Under the Skin
This blog has been getting into self defense titles recently, but let’s get back to our roots for a moment and talk about the muscles involved in the perfect punch. That way, if you want to throw yourself into self defense, you can target these muscles in your workout.
We know that we told you to “punch with your whole body” but we’ll just focus on the upper body muscles because the lower body muscles are just involved in the action of stepping forward.
As for the core, the oblique muscles, deep to the lats and abs and running around the sides of the body, are primarily responsible for the rotation at the hip (Caciolo, p.16).
Further up the body, the pecs in the chest, the traps, delts, and other major muscles of the back, and the muscles that make up the rotator cuff are heavily involved in throwing and directing the punch.
Once we get into the actual arm, the tricep that runs along the back of the upper arm is a major player (ibid, p. 4). The muscles of the lower arm would be almost completely uninvolved, but the concept of rotating the punch as you throw it incorporates these muscles as well.
So, the moving parts in a punch work in terms of physics to put more of your weight into your attack. At an anatomical level, they work in more muscles generating more force than would be the case if you were simply throwing a punch from the shoulder while standing still. It’s details like that that make martial arts more than simple self defense.
Perfecting Your Punch
Now that we understand the muscles that make up the perfect punch, here are some workouts that the self defense-minded individual can do to make sure that, that punch delivers.
The Russian Twist and the Bird Dog are both exercises spelled out in our article on core exercises. Essentially a modified crunch and a modified plank, respectively, these exercises workout your obliques.

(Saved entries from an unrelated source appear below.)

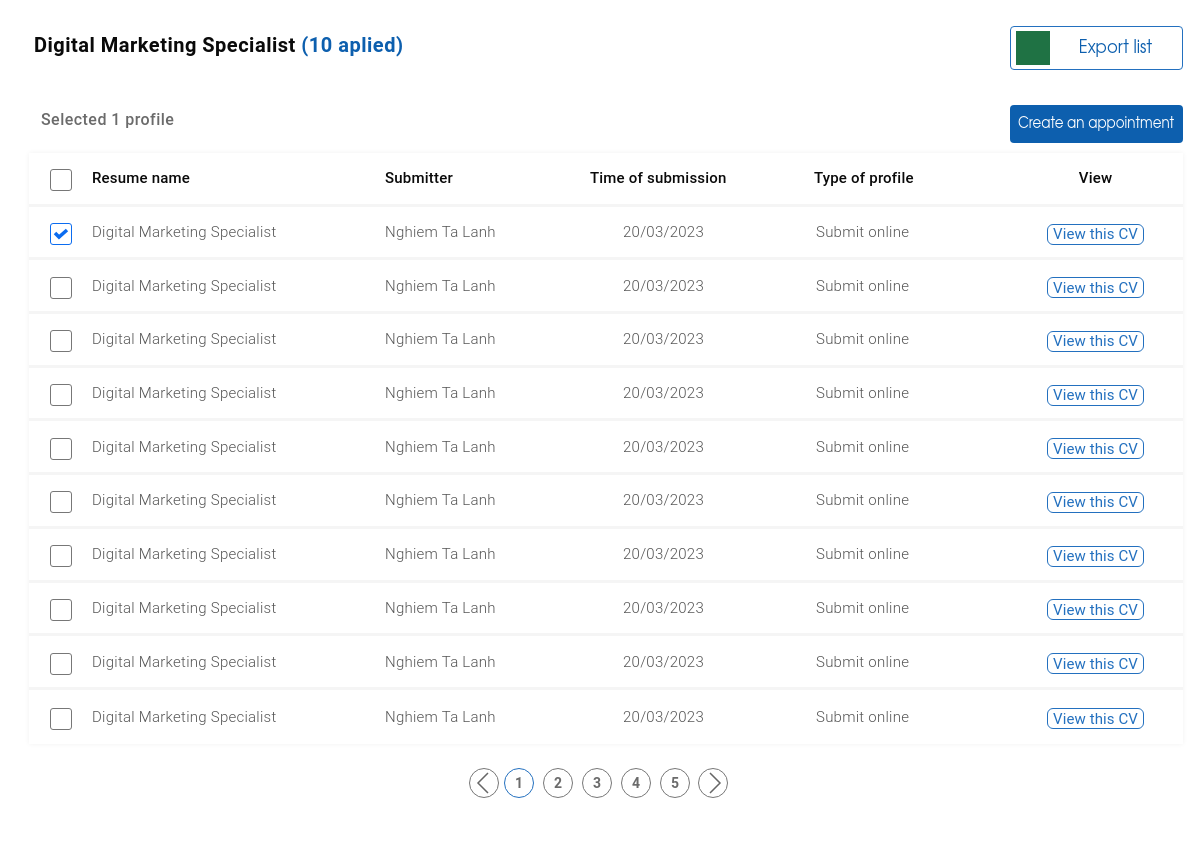
<!DOCTYPE html>
<html lang="en">
<head>
<meta charset="utf-8">
<title>Applications</title>
<style>
:root {
  --blue: #0d5fae;
  --link: #2370bf;
  --check: #0b6cf0;
  --green: #1f7244;
  --ink: #0a0a0a;
  --grey: #6b6b6b;
  --cell: #555;
  --line: #f5f5f5;
}
* { box-sizing: border-box; margin: 0; padding: 0; }
html, body { width: 1200px; height: 841px; overflow: hidden; }
body { position: relative; background: #fff; color: var(--ink); font-family: Roboto, sans-serif; }
a { color: inherit; text-decoration: none; }
h1 { position: absolute; left: 34px; top: 33px; font-size: 20px; line-height: 24px; font-weight: 700; letter-spacing: .5px; white-space: nowrap; }
h1 span { color: var(--blue); }
.selected { position: absolute; left: 41px; top: 110px; font-size: 16px; line-height: 20px; font-weight: 500; letter-spacing: .45px; color: var(--grey); white-space: nowrap; }
.button { position: absolute; left: 1010px; width: 173px; border-radius: 4px; font-family: "TeX Gyre Adventor", sans-serif; white-space: nowrap; display: flex; align-items: center; justify-content: center; }
.button span { flex: none; }
.export { top: 26px; height: 44px; border: 1.5px solid var(--link); color: var(--blue); font-size: 18px; }
.export .label { position: absolute; left: 67px; width: 75px; display: flex; justify-content: center; transform: scaleX(.92); }
.export .file-icon { position: absolute; left: 5px; top: 4px; width: 34px; height: 34px; background: var(--green); }
.appointment { top: 105px; height: 38px; background: var(--blue); color: #fff; font-size: 15.5px; }
.appointment .label { transform: scaleX(.868); }
table { position: absolute; left: 29px; top: 153px; width: 1154px; display: block; background: #fff; box-shadow: 0 0 5px #0000000f; }
thead, tbody { display: block; }
tr { display: grid; grid-template-columns: 63px 293px 205px 224px 233px 136px; height: 53.7px; align-items: center; border-bottom: 3px solid var(--line); }
tbody tr:last-child { border-bottom: 0; }
th, td { text-align: left; font-size: 15px; line-height: 20px; white-space: nowrap; }
th { font-weight: 500; letter-spacing: .2px; }
td { font-weight: 300; letter-spacing: .25px; color: var(--cell); }
td:nth-child(4) { padding-left: 33px; }
td:nth-child(5) { padding-left: 2px; }
th:last-child { width: 97px; text-align: center; }
.box { display: block; position: relative; top: 2px; margin-left: 21px; width: 22px; height: 22px; border: 1px solid #777; border-radius: 3px; }
.box.checked { border-color: var(--check); }
.box svg { display: block; width: 20px; height: 20px; }
.view { display: flex; position: relative; top: 2px; width: 97px; height: 21px; align-items: center; justify-content: center; border: 1px solid var(--link); border-radius: 6px; color: var(--link); font-weight: 400; letter-spacing: .1px; }
.pages { position: absolute; left: 469px; top: 768px; display: flex; gap: 9px; }
.pages a { flex: none; width: 30px; height: 30px; border: 1px solid #777; border-radius: 50%; display: flex; align-items: center; justify-content: center; font-size: 14px; font-weight: 700; color: var(--grey); }
.pages .prev { margin-right: -4px; }
.pages .next { margin-left: -1px; }
.pages .current { border-color: var(--link); }
.pages svg { width: 28px; height: 28px; fill: none; stroke: #666; stroke-width: 1.5; }
</style>
</head>
<body>
<h1>Digital Marketing Specialist <span>(10 aplied)</span></h1>
<a class="button export" href="#"><span class="file-icon"></span><span class="label">Export list</span></a>
<p class="selected">Selected 1 profile</p>
<a class="button appointment" href="#"><span class="label">Create an appointment</span></a>
<table>
<thead>
<tr><th><span class="box"></span></th><th>Resume name</th><th>Submitter</th><th>Time of submission</th><th>Type of profile</th><th>View</th></tr>
</thead>
<tbody>
<tr><td><span class="box checked"><svg viewBox="0 0 20 20" role="img" aria-label="Selected"><path d="M4 9l4 4 8-7" fill="none" stroke="#0b6cf0" stroke-width="3.5"/></svg></span></td><td>Digital Marketing Specialist</td><td>Nghiem Ta Lanh</td><td>20/03/2023</td><td>Submit online</td><td><a class="view" href="#">View this CV</a></td></tr>
<tr><td><span class="box"></span></td><td>Digital Marketing Specialist</td><td>Nghiem Ta Lanh</td><td>20/03/2023</td><td>Submit online</td><td><a class="view" href="#">View this CV</a></td></tr>
<tr><td><span class="box"></span></td><td>Digital Marketing Specialist</td><td>Nghiem Ta Lanh</td><td>20/03/2023</td><td>Submit online</td><td><a class="view" href="#">View this CV</a></td></tr>
<tr><td><span class="box"></span></td><td>Digital Marketing Specialist</td><td>Nghiem Ta Lanh</td><td>20/03/2023</td><td>Submit online</td><td><a class="view" href="#">View this CV</a></td></tr>
<tr><td><span class="box"></span></td><td>Digital Marketing Specialist</td><td>Nghiem Ta Lanh</td><td>20/03/2023</td><td>Submit online</td><td><a class="view" href="#">View this CV</a></td></tr>
<tr><td><span class="box"></span></td><td>Digital Marketing Specialist</td><td>Nghiem Ta Lanh</td><td>20/03/2023</td><td>Submit online</td><td><a class="view" href="#">View this CV</a></td></tr>
<tr><td><span class="box"></span></td><td>Digital Marketing Specialist</td><td>Nghiem Ta Lanh</td><td>20/03/2023</td><td>Submit online</td><td><a class="view" href="#">View this CV</a></td></tr>
<tr><td><span class="box"></span></td><td>Digital Marketing Specialist</td><td>Nghiem Ta Lanh</td><td>20/03/2023</td><td>Submit online</td><td><a class="view" href="#">View this CV</a></td></tr>
<tr><td><span class="box"></span></td><td>Digital Marketing Specialist</td><td>Nghiem Ta Lanh</td><td>20/03/2023</td><td>Submit online</td><td><a class="view" href="#">View this CV</a></td></tr>
<tr><td><span class="box"></span></td><td>Digital Marketing Specialist</td><td>Nghiem Ta Lanh</td><td>20/03/2023</td><td>Submit online</td><td><a class="view" href="#">View this CV</a></td></tr>
</tbody>
</table>
<nav class="pages" aria-label="Pages">
<a class="prev" href="#" aria-label="Previous"><svg viewBox="0 0 28 28"><path d="M18 4L8 14l10 10"/></svg></a>
<a class="current" href="#">1</a>
<a href="#">2</a>
<a href="#">3</a>
<a href="#">4</a>
<a href="#">5</a>
<a class="next" href="#" aria-label="Next"><svg viewBox="0 0 28 28"><path d="M11 4l10 10-10 10"/></svg></a>
</nav>
</body>
</html>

For your upper arms, Rowing and tricep extensions are particularly valuable for developing your shoulders and arms. Rowing also works the back and core. Pec flies, if done properly, can also work out your chest as well into your shoulders and upper arms.
A pushup modification that puts your weight on your knuckles is particularly good for getting your knuckles and lower arms used to bearing force. They also help to condition your knuckles, as does heavy-bag work. If you continue down the road of self defense, the heavy-bag should definitely become your friend.
Learning More about Self Defense
If you’ve been following along with our other self defense articles, you know that we draw heavily from martial arts. So you may be wondering: punching isn’t all that there is, is there?
Of course not. Most martial arts have a few basic hand-strikes and a rich arsenal of kicks. However, getting a powerful, well-aimed kick is incredibly hard and it’s better not to throw one at all than it is to throw one and not have it land.
While we’re sticking to the simpler stuff in this article, we encourage you to explore more advanced techniques in a studio with an expert. Gyms, dojos, fitness centers, community centers, and colleges across the country host classes where you can learn and practice more advanced self defense techniques.
Check your phone book, local newspaper, or favorite search engine for self defense education opportunities near you.